How do we begin to combat this? It will look different for everyone, based on the relationship, the fear it’s coming from, and the ability to face those. Some ideas:
1. Really examine the relationship. Whether it’s family, friend or romantic partner, we can benefit from putting thought toward the dynamic and truly trying to understand the beneficial exchange for both parties. When examined, are the “pros” or “cons” outweighing the other largely? Is the exchange balanced between the parties?

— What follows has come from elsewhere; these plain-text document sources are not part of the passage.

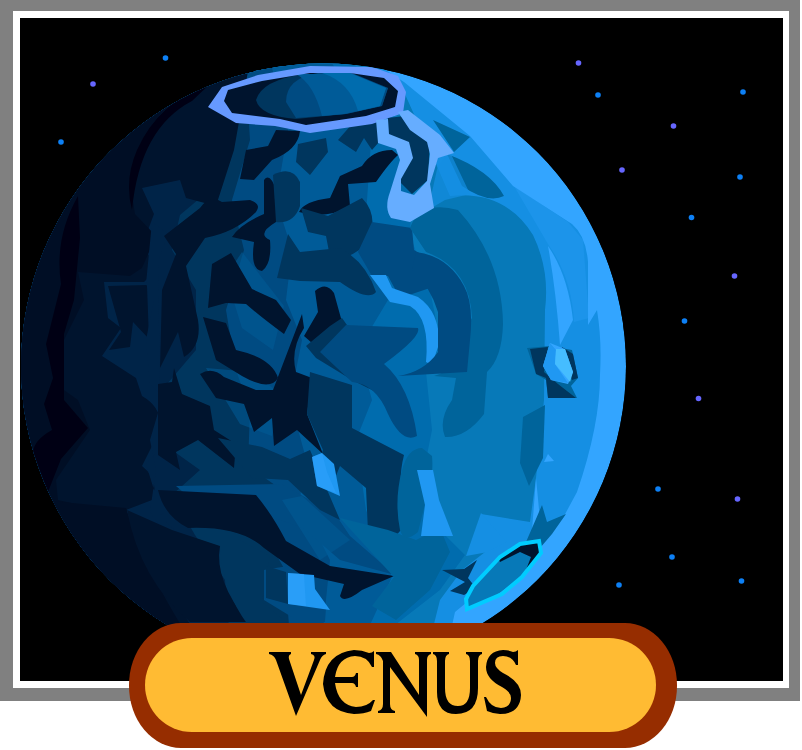
<!DOCTYPE html>
<html lang="en">
<head>
<meta charset="utf-8">
<title>Venus</title>
<style>
:root{--frame:#808080;--paper:#fff;--space:#000;--void:#000014;--night:#000e25;--ink:#00142e;--deep:#002448;--dusk:#00365e;--navy:#004b82;--blue:#005b98;--mid:#006cae;--teal:#00649b;--day:#0779b8;--bright:#158fe3;--glow:#2098f2;--light:#33a5ff;--rim:#6699ff;--flow:#66adff;--cyan:#00ccff;--star-blue:#0d80f5;--star-violet:#6666ff;--rust:#962d00;--gold:#ffbb33}
html,body{margin:0;background:var(--paper)}
body{width:802px;height:750px;overflow:hidden}
svg{display:block}
.void{fill:var(--void)}.night{fill:var(--night)}.ink{fill:var(--ink)}.deep{fill:var(--deep)}.dusk{fill:var(--dusk)}.navy{fill:var(--navy)}.blue{fill:var(--blue)}.mid{fill:var(--mid)}.teal{fill:var(--teal)}.day{fill:var(--day)}.bright{fill:var(--bright)}.glow{fill:var(--glow)}.light{fill:var(--light)}
.stars-blue{fill:var(--star-blue)}.stars-violet{fill:var(--star-violet)}
</style>
</head>
<body>
<svg width="802" height="750" viewBox="0 0 802 750" role="img" aria-label="Venus: a blue cratered planet among stars, above a gold name plate">
<defs>
<clipPath id="globe"><circle cx="323.500" cy="366" r="302.500"/></clipPath>
<clipPath id="window"><rect x="20" y="18" width="763" height="663"/></clipPath>
<circle id="star" r="2.800"/>
</defs>

<g id="frame">
<rect width="800" height="701" fill="var(--frame)"/>
<rect x="13" y="11" width="776" height="677" fill="var(--paper)"/>
<rect x="20" y="18" width="763" height="663" fill="var(--space)"/>
</g>

<g id="stars">
<g class="stars-blue">
<use href="#star" x="165.500" y="58"/><use href="#star" x="61" y="142"/><use href="#star" x="598" y="95"/><use href="#star" x="743" y="92"/><use href="#star" x="740" y="177"/><use href="#star" x="691.500" y="217.500"/><use href="#star" x="684.500" y="321"/><use href="#star" x="658" y="489"/><use href="#star" x="672" y="557"/><use href="#star" x="619" y="585"/><use href="#star" x="741.500" y="581"/>
</g>
<g class="stars-violet">
<use href="#star" x="93" y="84"/><use href="#star" x="578.500" y="63"/><use href="#star" x="673.500" y="126"/><use href="#star" x="622" y="170"/><use href="#star" x="734.500" y="276"/><use href="#star" x="698.500" y="398.500"/><use href="#star" x="737.500" y="499"/>
</g>
</g>

<g id="planet" clip-path="url(#window)">
<g clip-path="url(#globe)">
<circle class="light" cx="323.500" cy="366" r="302.500"/>

<g id="light-bands">
<path class="bright" d="M0 60H370L404 82L470 136L513 186L572 224Q586 236 588 262V325L597 310Q602 340 600 375Q600 425 577 492L563 518L535 533L500 575L455 612L440 680H0Z"/>
<path class="light" d="M514 186L548 244Q572 278 574 322L589 318L583 240L568 222Z" opacity=".25"/>
<path class="light" d="M548 246Q568 275 573 320L560 345Q556 290 548 246Z"/>
<path class="day" d="M0 60H360L404 92L430 150L450 196Q505 190 533 235Q550 270 545 310L544 400L536 478L530 522L481 514L494 545L462 570L440 600L420 680H0Z"/>
<path class="mid" d="M0 60H350L390 100L412 190L410 235L430 290L441 345L426 372L432 430L424 470L440 530L465 555L440 590L395 625V680H0Z"/>
<path class="blue" d="M0 60H330L372 128L366 215L388 300L358 350L372 400L356 440L366 510L392 577L370 625V680H0Z"/>
<path class="navy" d="M0 60H270L288 130L276 200L292 250L286 300L302 340L290 400L305 455L300 500L330 560L322 640H0Z"/>
<path class="dusk" d="M0 60H245L250 140L232 200L244 250L226 310L236 370L250 410L248 466L282 490L262 530L285 570L290 640H0Z"/>
<path class="deep" d="M0 60H240L212 188L180 215L172 250L196 290V350L162 390L158 440L200 470L172 495L195 535L225 580L230 640H0Z"/>
<path class="ink" d="M0 60H250L234 150L216 206L186 198L180 180L142 188L154 214L142 246L158 268L144 282H104L108 318L121 328L102 356L136 378L142 396Q163 408 160 430L142 466Q160 480 152 500L126 510L150 560L200 640H0Z"/>
<path class="night" d="M0 60H270Q185 75 148 130Q125 165 135 214L156 236L142 268L130 276L78 272L84 300L64 340V390L78 400L90 430L56 480L58 500Q110 512 126 508Q135 560 188 640H0Z"/>
<path class="void" d="M212 82Q158 102 137 150Q124 180 132 210Q140 128 192 101ZM78 196Q54 238 61 284L46 344L53 378L44 404L52 430Q34 440 33 452L48 492L61 459L88 428L64 400V334L74 300L80 238Z"/>
<path class="navy" d="M176 486L282 484L336 515L350 536L395 575L340 560L303 528L240 506L190 498Z"/>
<path class="blue" d="M226 276L242 252L284 306L273 350L242 328ZM282 500L302 496L350 540L320 560ZM206 368L252 372L278 392L272 436L240 424Z" opacity=".55"/>
</g>

<g id="night-terrain">
<path class="ink" d="M108 286L147 285L149 339L133 322L130 347L109 350L121 332Z"/>
<path class="deep" d="M152 222L168 234L158 262L160 394L150 384L146 340L154 300L146 284ZM160 406L164 444L146 464L154 490L182 506L160 515L184 540L172 544L150 512L156 470L150 440Z"/>
<path class="ink" d="M164 236Q182 222 200 208Q210 194 222 202L250 200Q262 204 256 212Q236 232 205 238L186 266L198 320Q202 346 184 357L178 332L160 368L162 290L176 254Z"/>
<path class="ink" d="M212 264L231 253L252 289L276 300L291 320L284 334Q262 318 246 304L226 303L208 308Z"/>
<path class="ink" d="M203 317L226 323L236 350Q272 358 278 378Q270 392 242 376L216 360Z"/>
<path class="ink" d="M200 374Q212 366 224 377L256 390L273 390L302 314L304 328Q290 350 296 372L312 378L307 414L323 454L297 430L274 446L272 418L254 432L244 404L216 398Z"/>
<path class="ink" d="M174 368L182 394L210 406L214 430L236 444L234 468L198 440L176 452L180 470L158 455V384L172 382Z"/>
<path class="ink" d="M300 131Q298 150 272 160L254 180L240 179L246 150L268 146L276 130Z"/>
<path class="ink" d="M264 180Q270 172 276 190V222Q256 234 270 240Q272 264 262 271Q250 270 254 242L232 237Q240 224 264 214Z"/>
<path class="dusk" d="M273 175Q292 165 300 182V206Q294 224 276 222Z"/>
<path class="ink" d="M398 155Q390 162 376 182L348 184L350 206Q326 220 299 212Q304 201 330 198L340 176L362 166Q372 150 392 150Z"/>
<path class="dusk" d="M298 144L326 138L328 152L310 175L296 162ZM338 140L352 124L380 122L386 134L372 150L364 138L356 152Z"/>
<path class="dusk" d="M301 208L328 216L362 198Q378 214 370 240Q350 262 330 257L326 236L308 232Z"/>
<path class="dusk" d="M288 234L300 252L340 248Q366 262 376 292Q368 302 340 282L300 281L277 278Z"/>
<path class="navy" d="M358 252L372 222L412 228L414 250Q438 262 430 288L400 298L388 276H372Z"/>
<path class="ink" d="M315 291Q326 281 334 293L342 322L312 343L304 336L318 312Z"/>
<path class="dusk" d="M330 326L342 318L354 335L388 350L374 376L384 396L352 380L316 358L306 346Z"/>
<path class="navy" d="M346 325L418 328Q422 336 384 364Q410 386 417 436Q402 444 388 414Q376 384 352 382L320 352Z"/>
<path class="dusk" d="M310 372L352 385V428L404 455Q396 486 406 524L394 538L368 532L366 488L340 466L330 490L312 478L323 450L307 414Z"/>
<path class="dusk" d="M218 438L262 447L290 459L310 450L340 520L320 510L288 480L252 478Z"/>
<path class="ink" d="M158 490L256 495Q272 514 286 541L330 566L394 576L362 590Q344 604 340 596L344 584L300 574L264 548Q240 526 188 528Q164 516 158 490Z"/>
<path class="night" d="M40 500L126 508Q140 560 190 640H100Z"/>
<path class="ink" d="M127 510L172 530L220 546Q214 580 248 622H190Q140 580 127 510Z"/>
<path class="dusk" d="M220 546L236 538L270 556L262 602L290 625H248Q222 590 220 546Z"/>
<path class="navy" d="M264 570L288 566L290 604L326 608L325 622H300L264 600Z"/>
<path class="dusk" d="M266 566L286 572L288 604L266 598Z"/>
<path class="teal" d="M340 518L388 530L416 540L440 528L450 552L430 590L396 620L372 606L394 577Z"/>
</g>

<g id="day-terrain">
<path class="glow" d="M370 275H386L392 288L418 297Q440 312 439 344L432 365L426 362Q430 318 410 306L390 302Z"/>
<path class="teal" d="M410 228Q420 200 458 210Q502 258 503 324Q502 358 487 372L484 414Q466 438 445 437Q438 420 452 400L456 378L434 376Q462 368 464 330L472 318Q470 268 426 252Z"/>
<path class="navy" d="M416 252Q448 256 464 286Q474 304 470 340L467 372L398 376Q424 372 438 352V312Q430 286 412 270Z"/>
<path class="teal" d="M402 470Q408 448 422 448L432 456Q434 480 426 500L418 532Q404 544 400 530Q394 500 402 470Z"/>
<path class="glow" d="M417 470H433L439 500L453 536H421L425 505Z"/>
<path class="teal" d="M523 417L545 405L543 458L529 486L520 463Z"/>
<path class="light" d="M548 454L554 461L544 462ZM536 478L540 520L532 531Z"/>
<path class="bright" d="M481 513L507 542L488 552L466 556Z"/>
<path class="teal" d="M542 505L547 522L566 514L552 534L540 548L526 542ZM433 120L470 137L454 152ZM447 154Q490 170 504 196Q488 204 462 186Z"/>
<path class="bright" d="M438 165L450 152L470 194L445 200L428 210Z" opacity=".7"/>
<path class="teal" d="M527 348L550 346L572 350L578 378L571 386L577 398H548L546 380L536 374Z"/>
<path class="dusk" d="M530 349L548 347L544 372L558 384L576 398H548L546 378L536 374ZM562 347L573 354L578 378L572 380Z"/>
<path class="light" d="M550 343L565 349L573 372L568 384L551 380L543 366Z"/>
<path class="glow" d="M550 343L556 350L555 364L568 383L551 380L543 366Z"/>
<path fill="#45bdff" d="M556 349L565 349L573 372L570 382L555 364Z"/>
<path class="glow" d="M312 457L322 453L334 464L340 496L317 486Z"/>
<path class="light" d="M312 457L322 453L327 472L336 493L317 486Z" opacity=".45"/>
<path class="glow" d="M288 573L314 575L315 589L330 610L288 604Z"/>
<path class="light" d="M288 573L304 574L306 606L288 604Z" opacity=".45"/>
<path class="dusk" d="M442 570L464 569L477 560L468 578L476 588L464 595L450 591L465 582Z"/>
</g>

<g id="north-crater">
<path class="ink" d="M216 104L236 84L290 72L370 69L400 84L398 106L360 122L304 130L240 120Z"/>
<path class="dusk" d="M256 100Q262 80 304 74L352 74L388 88L382 106L346 114L296 119Q260 116 256 100Z"/>
<path class="navy" d="M286 102Q286 78 318 73H352L388 88L382 106L346 114L296 118Z"/>
<path class="blue" d="M296 74L352 74L386 88L380 106L344 114L322 116Q314 84 296 74Z"/>
<path class="mid" d="M322 73H350L386 88L380 106L358 111Q350 82 322 73Z"/>
<path fill="var(--rim)" fill-rule="evenodd" d="M208 107L222 87L258 75L310 66L372 67L398 76L406 92L403 113L372 124L310 133L275 126L236 123ZM224 101L232 113L280 119L306 125L366 116L395 107L398 91L384 78L350 73L310 73L262 81L228 90Z"/>
</g>

<g id="lava-flow">
<path class="dusk" d="M388 118L404 116L430 138L428 180L412 194L398 180L412 158L402 142L386 138Z"/>
<path fill="var(--flow)" d="M376 120L388 119L389 134L409 142L413 158L401 179V191L414 195L427 181L430 154L427 142L410 130L398 112L408 110L440 135L454 153L438 158L430 184L434 208L410 222L391 218Q384 208 390 192L400 160L396 149L378 143Z"/>
</g>

<g id="south-crater">
<path class="day" d="M467 608L470 588L505 552L538 542L541 555L520 578L490 600Z"/>
<path class="ink" d="M498 558L518 544L541 543V554L524 575L531 557L520 552L500 562Z"/>
<path d="M467 609L466 599L473 586L500 557L520 544L539 541L541 553L522 577L502 594Z" fill="none" stroke="var(--cyan)" stroke-width="4"/>
</g>
</g>
</g>

<g id="name-plate">
<rect x="129" y="623" width="548" height="125" rx="52" ry="62" fill="var(--rust)"/>
<rect x="145" y="638" width="511" height="94" rx="47" fill="var(--gold)"/>
<g id="venus-lettering" role="img" aria-label="VENUS">
<path d="M269 652H291V654Q288 655 289 659L301 695L314 660Q316 655 311 654V652H326V654Q322 655 320 660L296 716L276 660Q274 655 269 654Z"/>
<path d="M374 651V667H372Q367 656 355 656Q338 657 335 677H352Q355 677 356 673H358V687H356Q355 683 352 683H335Q338 705 356 707Q367 707 373 700H375L371 711Q364 714 354 714Q326 712 323 684Q325 653 354 650Q362 650 369 653Q372 653 374 651Z"/>
<path d="M376 652H391L419 695V660Q419 655 415 654V652H431V654Q427 655 427 660V717L390 667V704Q390 710 395 711V713H378V711Q383 710 383 704V661Q381 655 376 654Z"/>
<path d="M433 652H449V654Q445 655 445 661V688Q445 706 458 706Q470 706 470 688V661Q470 655 466 654V652H482V654Q478 655 478 661V688Q478 714 456 714Q437 714 437 692V661Q437 655 433 654Z"/>
<path d="M518 650V665H516Q512 656 503 656Q495 656 495 663Q495 668 503 673Q521 682 521 695Q520 714 500 714Q494 714 487 711L484 697H486Q491 708 501 708Q511 707 511 698Q511 692 502 687Q486 679 486 667Q487 651 503 650Q509 650 513 652Q516 652 518 650Z"/>
</g>
</g>
</svg>
</body>
</html>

2. Search your soul for your own fears, insecurities and “shadows”. Make a list of them, then contrast that to that list in #1, and see if any of those actions (your own) are born from a place of self preservation, need for validation or selfishness. If you’re unsure of how to go about this, or need help – ask! Go talk to a therapist, seek out a “coach”, or start looking for resources that dive into the topic of recognizing your “shadows” and do a little casual reading/listening.
3. Ask a trusted person. Sometimes people already see/know our behaviors and can spot them much easier than we can (or want to), but we have to be ready to hear them. Often our friends/family/partner can be our biggest mirror or our own truths that we don’t want to face, and that is why we are so frequently triggered by them and find conflict; however, if you can create a safe container for the conversation and be truly open to receiving feedback, they can be a source of some of your greatest observations and growth. Instead of a mirror that shows you negative parts of yourself, reframe that though process so they become a sounding board that gives you insight into this whole part of yourself that you can begin to improve upon.